◆ Goal of the exercise: Please restate the data below word for word, omitting all images.

(Stored data entries)

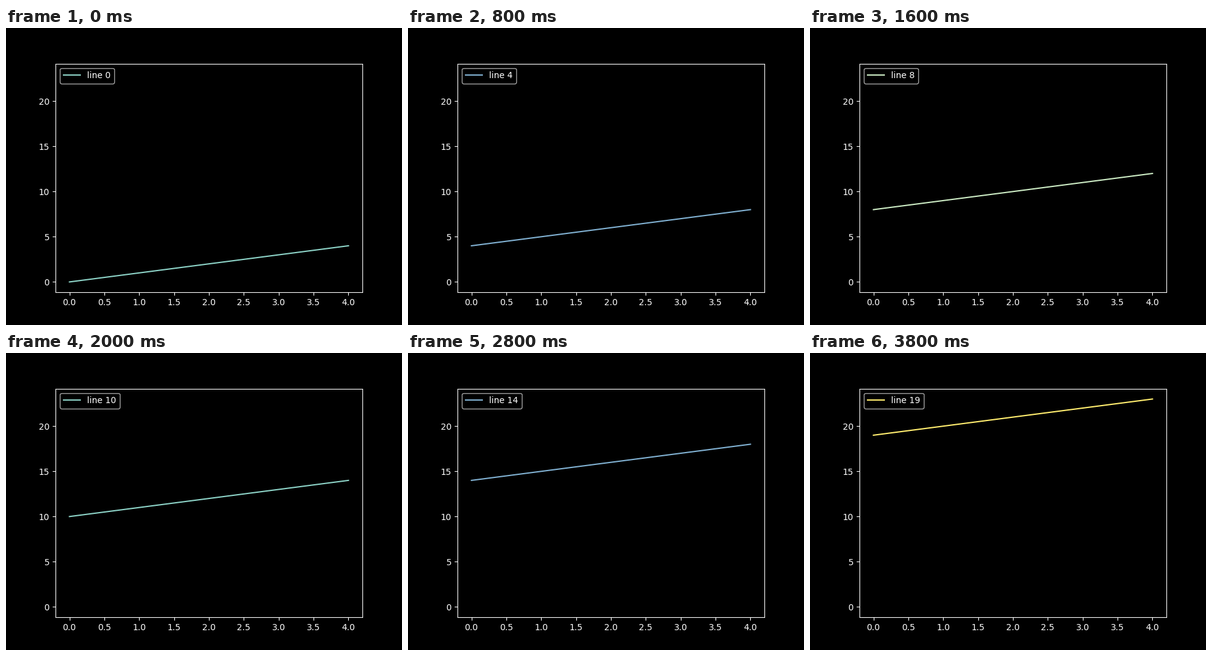
A matplotlib script that plays this animation: 640x480 px, repeating every 4000 ms.

```python
import matplotlib.pyplot as plt
import numpy as np
from matplotlib.animation import FuncAnimation

FRAMES = 20
INTERVAL = 200  # ms

plt.style.use("dark_background")
colors = plt.rcParams["axes.prop_cycle"].by_key()["color"]

fig, ax = plt.subplots(figsize=(6.4, 4.8), dpi=100)
x = np.arange(5)
top = FRAMES - 1 + x[-1]
ax.set_xlim(-0.05 * x[-1], 1.05 * x[-1])
ax.set_ylim(-0.05 * top, 1.05 * top)
line, = ax.plot(x, x)


def update(i):
    line.set_ydata(x + i)
    line.set_color(colors[i % len(colors)])
    line.set_label(f"line {i}")
    ax.legend(loc="upper left")


anim = FuncAnimation(fig, update, frames=FRAMES, interval=INTERVAL,
                     init_func=lambda: update(0), repeat=True, repeat_delay=0)
plt.show()
```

◆ Result below:
A matplotlib script that plays this animation: 640x480 px, repeating every 4000 ms.

```python
import matplotlib.pyplot as plt
import numpy as np
from matplotlib.animation import FuncAnimation

FRAMES = 20
INTERVAL = 200  # ms

plt.style.use("dark_background")
colors = plt.rcParams["axes.prop_cycle"].by_key()["color"]

fig, ax = plt.subplots(figsize=(6.4, 4.8), dpi=100)
x = np.arange(5)
top = FRAMES - 1 + x[-1]
ax.set_xlim(-0.05 * x[-1], 1.05 * x[-1])
ax.set_ylim(-0.05 * top, 1.05 * top)
line, = ax.plot(x, x)


def update(i):
    line.set_ydata(x + i)
    line.set_color(colors[i % len(colors)])
    line.set_label(f"line {i}")
    ax.legend(loc="upper left")


anim = FuncAnimation(fig, update, frames=FRAMES, interval=INTERVAL,
                     init_func=lambda: update(0), repeat=True, repeat_delay=0)
plt.show()
```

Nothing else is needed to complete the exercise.